-- WORK ORDER --
If pictures are present, leave them out, and copy the data word for word.

++++ EXCERPTED RECORDS ++++

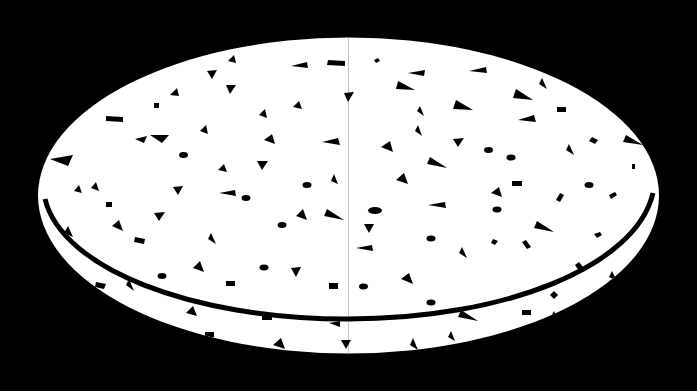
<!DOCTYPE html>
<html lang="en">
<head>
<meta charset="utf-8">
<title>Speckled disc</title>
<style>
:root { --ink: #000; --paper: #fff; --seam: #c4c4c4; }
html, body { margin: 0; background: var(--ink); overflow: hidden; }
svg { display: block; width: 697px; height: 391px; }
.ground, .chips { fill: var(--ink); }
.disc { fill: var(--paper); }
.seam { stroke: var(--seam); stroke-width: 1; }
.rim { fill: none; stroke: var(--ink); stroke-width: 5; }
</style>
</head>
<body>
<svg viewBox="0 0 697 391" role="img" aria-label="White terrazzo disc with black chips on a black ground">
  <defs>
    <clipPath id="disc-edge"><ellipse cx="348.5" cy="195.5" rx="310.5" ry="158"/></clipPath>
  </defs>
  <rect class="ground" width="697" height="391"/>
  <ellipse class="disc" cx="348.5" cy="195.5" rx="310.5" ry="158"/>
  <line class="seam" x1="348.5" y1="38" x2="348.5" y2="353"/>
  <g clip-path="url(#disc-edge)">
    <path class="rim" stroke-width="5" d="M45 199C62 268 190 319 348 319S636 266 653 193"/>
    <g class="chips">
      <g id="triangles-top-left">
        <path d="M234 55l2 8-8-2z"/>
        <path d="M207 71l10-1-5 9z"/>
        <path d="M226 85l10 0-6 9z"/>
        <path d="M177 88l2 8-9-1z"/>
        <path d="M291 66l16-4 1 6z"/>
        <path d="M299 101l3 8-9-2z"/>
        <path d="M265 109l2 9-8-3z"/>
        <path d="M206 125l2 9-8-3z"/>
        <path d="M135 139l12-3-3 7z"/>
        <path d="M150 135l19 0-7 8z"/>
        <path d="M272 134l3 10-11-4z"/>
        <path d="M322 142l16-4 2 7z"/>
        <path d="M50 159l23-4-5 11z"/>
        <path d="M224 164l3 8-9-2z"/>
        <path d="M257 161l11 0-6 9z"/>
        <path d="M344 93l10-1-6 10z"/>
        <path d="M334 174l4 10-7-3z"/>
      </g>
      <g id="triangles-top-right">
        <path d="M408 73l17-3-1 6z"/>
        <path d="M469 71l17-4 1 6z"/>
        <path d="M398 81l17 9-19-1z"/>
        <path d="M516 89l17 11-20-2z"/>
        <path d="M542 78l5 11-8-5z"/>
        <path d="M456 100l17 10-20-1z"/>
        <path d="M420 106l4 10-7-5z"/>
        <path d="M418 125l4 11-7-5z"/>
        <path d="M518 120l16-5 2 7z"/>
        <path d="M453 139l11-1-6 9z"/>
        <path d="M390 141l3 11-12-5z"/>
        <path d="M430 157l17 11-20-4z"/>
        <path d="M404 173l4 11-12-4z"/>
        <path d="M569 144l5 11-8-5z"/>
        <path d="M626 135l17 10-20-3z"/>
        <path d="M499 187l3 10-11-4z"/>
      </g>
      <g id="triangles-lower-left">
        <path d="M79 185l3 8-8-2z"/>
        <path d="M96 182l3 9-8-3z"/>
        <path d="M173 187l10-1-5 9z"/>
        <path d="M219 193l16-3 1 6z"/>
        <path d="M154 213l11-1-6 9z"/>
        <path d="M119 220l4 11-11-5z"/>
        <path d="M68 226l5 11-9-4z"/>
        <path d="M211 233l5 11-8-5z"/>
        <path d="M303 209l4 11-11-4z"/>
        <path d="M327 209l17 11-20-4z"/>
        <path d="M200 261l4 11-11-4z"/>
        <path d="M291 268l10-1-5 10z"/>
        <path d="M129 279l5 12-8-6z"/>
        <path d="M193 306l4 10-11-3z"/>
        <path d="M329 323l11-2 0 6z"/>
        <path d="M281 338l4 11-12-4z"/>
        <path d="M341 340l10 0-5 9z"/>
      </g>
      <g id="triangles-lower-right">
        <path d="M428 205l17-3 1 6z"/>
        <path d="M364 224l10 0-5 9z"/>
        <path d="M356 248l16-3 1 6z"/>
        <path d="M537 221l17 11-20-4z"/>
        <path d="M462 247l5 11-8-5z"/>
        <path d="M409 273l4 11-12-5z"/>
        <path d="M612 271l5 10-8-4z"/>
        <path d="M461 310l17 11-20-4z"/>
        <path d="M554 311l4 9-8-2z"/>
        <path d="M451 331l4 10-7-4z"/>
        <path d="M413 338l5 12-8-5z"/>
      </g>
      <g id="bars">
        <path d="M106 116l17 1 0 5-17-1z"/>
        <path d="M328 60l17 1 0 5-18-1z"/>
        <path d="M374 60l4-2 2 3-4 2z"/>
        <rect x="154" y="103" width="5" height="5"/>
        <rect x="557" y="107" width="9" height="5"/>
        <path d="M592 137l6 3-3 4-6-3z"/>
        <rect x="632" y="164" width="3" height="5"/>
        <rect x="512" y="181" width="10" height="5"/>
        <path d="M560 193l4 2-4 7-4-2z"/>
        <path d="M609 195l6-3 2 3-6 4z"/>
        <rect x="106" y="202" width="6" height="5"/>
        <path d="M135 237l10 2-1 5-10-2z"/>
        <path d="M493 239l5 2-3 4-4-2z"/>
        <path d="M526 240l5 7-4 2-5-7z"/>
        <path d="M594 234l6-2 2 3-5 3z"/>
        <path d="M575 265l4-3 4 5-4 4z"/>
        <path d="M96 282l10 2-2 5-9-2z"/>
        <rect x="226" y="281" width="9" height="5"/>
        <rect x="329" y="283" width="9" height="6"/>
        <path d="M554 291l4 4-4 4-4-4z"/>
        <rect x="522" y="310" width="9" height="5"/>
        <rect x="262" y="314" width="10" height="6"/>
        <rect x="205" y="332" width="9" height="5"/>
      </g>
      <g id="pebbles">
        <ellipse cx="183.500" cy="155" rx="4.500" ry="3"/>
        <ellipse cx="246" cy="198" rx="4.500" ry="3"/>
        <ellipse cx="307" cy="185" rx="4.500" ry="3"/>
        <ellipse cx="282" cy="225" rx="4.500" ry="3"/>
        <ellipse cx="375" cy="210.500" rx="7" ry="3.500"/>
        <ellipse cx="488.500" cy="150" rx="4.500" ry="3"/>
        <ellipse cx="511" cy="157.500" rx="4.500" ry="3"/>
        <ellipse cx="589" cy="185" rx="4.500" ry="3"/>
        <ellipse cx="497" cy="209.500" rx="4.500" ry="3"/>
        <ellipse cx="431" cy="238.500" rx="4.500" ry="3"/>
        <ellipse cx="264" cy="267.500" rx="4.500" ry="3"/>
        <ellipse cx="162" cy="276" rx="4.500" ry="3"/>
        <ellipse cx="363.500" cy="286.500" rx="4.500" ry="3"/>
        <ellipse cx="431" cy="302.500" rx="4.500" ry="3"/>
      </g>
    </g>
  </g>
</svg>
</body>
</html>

++++

-- REPLY --
<!DOCTYPE html>
<html lang="en">
<head>
<meta charset="utf-8">
<title>Speckled disc</title>
<style>
:root { --ink: #000; --paper: #fff; --seam: #c4c4c4; }
html, body { margin: 0; background: var(--ink); overflow: hidden; }
svg { display: block; width: 697px; height: 391px; }
.ground, .chips { fill: var(--ink); }
.disc { fill: var(--paper); }
.seam { stroke: var(--seam); stroke-width: 1; }
.rim { fill: none; stroke: var(--ink); stroke-width: 5; }
</style>
</head>
<body>
<svg viewBox="0 0 697 391" role="img" aria-label="White terrazzo disc with black chips on a black ground">
  <defs>
    <clipPath id="disc-edge"><ellipse cx="348.5" cy="195.5" rx="310.5" ry="158"/></clipPath>
  </defs>
  <rect class="ground" width="697" height="391"/>
  <ellipse class="disc" cx="348.5" cy="195.5" rx="310.5" ry="158"/>
  <line class="seam" x1="348.5" y1="38" x2="348.5" y2="353"/>
  <g clip-path="url(#disc-edge)">
    <path class="rim" stroke-width="5" d="M45 199C62 268 190 319 348 319S636 266 653 193"/>
    <g class="chips">
      <g id="triangles-top-left">
        <path d="M234 55l2 8-8-2z"/>
        <path d="M207 71l10-1-5 9z"/>
        <path d="M226 85l10 0-6 9z"/>
        <path d="M177 88l2 8-9-1z"/>
        <path d="M291 66l16-4 1 6z"/>
        <path d="M299 101l3 8-9-2z"/>
        <path d="M265 109l2 9-8-3z"/>
        <path d="M206 125l2 9-8-3z"/>
        <path d="M135 139l12-3-3 7z"/>
        <path d="M150 135l19 0-7 8z"/>
        <path d="M272 134l3 10-11-4z"/>
        <path d="M322 142l16-4 2 7z"/>
        <path d="M50 159l23-4-5 11z"/>
        <path d="M224 164l3 8-9-2z"/>
        <path d="M257 161l11 0-6 9z"/>
        <path d="M344 93l10-1-6 10z"/>
        <path d="M334 174l4 10-7-3z"/>
      </g>
      <g id="triangles-top-right">
        <path d="M408 73l17-3-1 6z"/>
        <path d="M469 71l17-4 1 6z"/>
        <path d="M398 81l17 9-19-1z"/>
        <path d="M516 89l17 11-20-2z"/>
        <path d="M542 78l5 11-8-5z"/>
        <path d="M456 100l17 10-20-1z"/>
        <path d="M420 106l4 10-7-5z"/>
        <path d="M418 125l4 11-7-5z"/>
        <path d="M518 120l16-5 2 7z"/>
        <path d="M453 139l11-1-6 9z"/>
        <path d="M390 141l3 11-12-5z"/>
        <path d="M430 157l17 11-20-4z"/>
        <path d="M404 173l4 11-12-4z"/>
        <path d="M569 144l5 11-8-5z"/>
        <path d="M626 135l17 10-20-3z"/>
        <path d="M499 187l3 10-11-4z"/>
      </g>
      <g id="triangles-lower-left">
        <path d="M79 185l3 8-8-2z"/>
        <path d="M96 182l3 9-8-3z"/>
        <path d="M173 187l10-1-5 9z"/>
        <path d="M219 193l16-3 1 6z"/>
        <path d="M154 213l11-1-6 9z"/>
        <path d="M119 220l4 11-11-5z"/>
        <path d="M68 226l5 11-9-4z"/>
        <path d="M211 233l5 11-8-5z"/>
        <path d="M303 209l4 11-11-4z"/>
        <path d="M327 209l17 11-20-4z"/>
        <path d="M200 261l4 11-11-4z"/>
        <path d="M291 268l10-1-5 10z"/>
        <path d="M129 279l5 12-8-6z"/>
        <path d="M193 306l4 10-11-3z"/>
        <path d="M329 323l11-2 0 6z"/>
        <path d="M281 338l4 11-12-4z"/>
        <path d="M341 340l10 0-5 9z"/>
      </g>
      <g id="triangles-lower-right">
        <path d="M428 205l17-3 1 6z"/>
        <path d="M364 224l10 0-5 9z"/>
        <path d="M356 248l16-3 1 6z"/>
        <path d="M537 221l17 11-20-4z"/>
        <path d="M462 247l5 11-8-5z"/>
        <path d="M409 273l4 11-12-5z"/>
        <path d="M612 271l5 10-8-4z"/>
        <path d="M461 310l17 11-20-4z"/>
        <path d="M554 311l4 9-8-2z"/>
        <path d="M451 331l4 10-7-4z"/>
        <path d="M413 338l5 12-8-5z"/>
      </g>
      <g id="bars">
        <path d="M106 116l17 1 0 5-17-1z"/>
        <path d="M328 60l17 1 0 5-18-1z"/>
        <path d="M374 60l4-2 2 3-4 2z"/>
        <rect x="154" y="103" width="5" height="5"/>
        <rect x="557" y="107" width="9" height="5"/>
        <path d="M592 137l6 3-3 4-6-3z"/>
        <rect x="632" y="164" width="3" height="5"/>
        <rect x="512" y="181" width="10" height="5"/>
        <path d="M560 193l4 2-4 7-4-2z"/>
        <path d="M609 195l6-3 2 3-6 4z"/>
        <rect x="106" y="202" width="6" height="5"/>
        <path d="M135 237l10 2-1 5-10-2z"/>
        <path d="M493 239l5 2-3 4-4-2z"/>
        <path d="M526 240l5 7-4 2-5-7z"/>
        <path d="M594 234l6-2 2 3-5 3z"/>
        <path d="M575 265l4-3 4 5-4 4z"/>
        <path d="M96 282l10 2-2 5-9-2z"/>
        <rect x="226" y="281" width="9" height="5"/>
        <rect x="329" y="283" width="9" height="6"/>
        <path d="M554 291l4 4-4 4-4-4z"/>
        <rect x="522" y="310" width="9" height="5"/>
        <rect x="262" y="314" width="10" height="6"/>
        <rect x="205" y="332" width="9" height="5"/>
      </g>
      <g id="pebbles">
        <ellipse cx="183.500" cy="155" rx="4.500" ry="3"/>
        <ellipse cx="246" cy="198" rx="4.500" ry="3"/>
        <ellipse cx="307" cy="185" rx="4.500" ry="3"/>
        <ellipse cx="282" cy="225" rx="4.500" ry="3"/>
        <ellipse cx="375" cy="210.500" rx="7" ry="3.500"/>
        <ellipse cx="488.500" cy="150" rx="4.500" ry="3"/>
        <ellipse cx="511" cy="157.500" rx="4.500" ry="3"/>
        <ellipse cx="589" cy="185" rx="4.500" ry="3"/>
        <ellipse cx="497" cy="209.500" rx="4.500" ry="3"/>
        <ellipse cx="431" cy="238.500" rx="4.500" ry="3"/>
        <ellipse cx="264" cy="267.500" rx="4.500" ry="3"/>
        <ellipse cx="162" cy="276" rx="4.500" ry="3"/>
        <ellipse cx="363.500" cy="286.500" rx="4.500" ry="3"/>
        <ellipse cx="431" cy="302.500" rx="4.500" ry="3"/>
      </g>
    </g>
  </g>
</svg>
</body>
</html>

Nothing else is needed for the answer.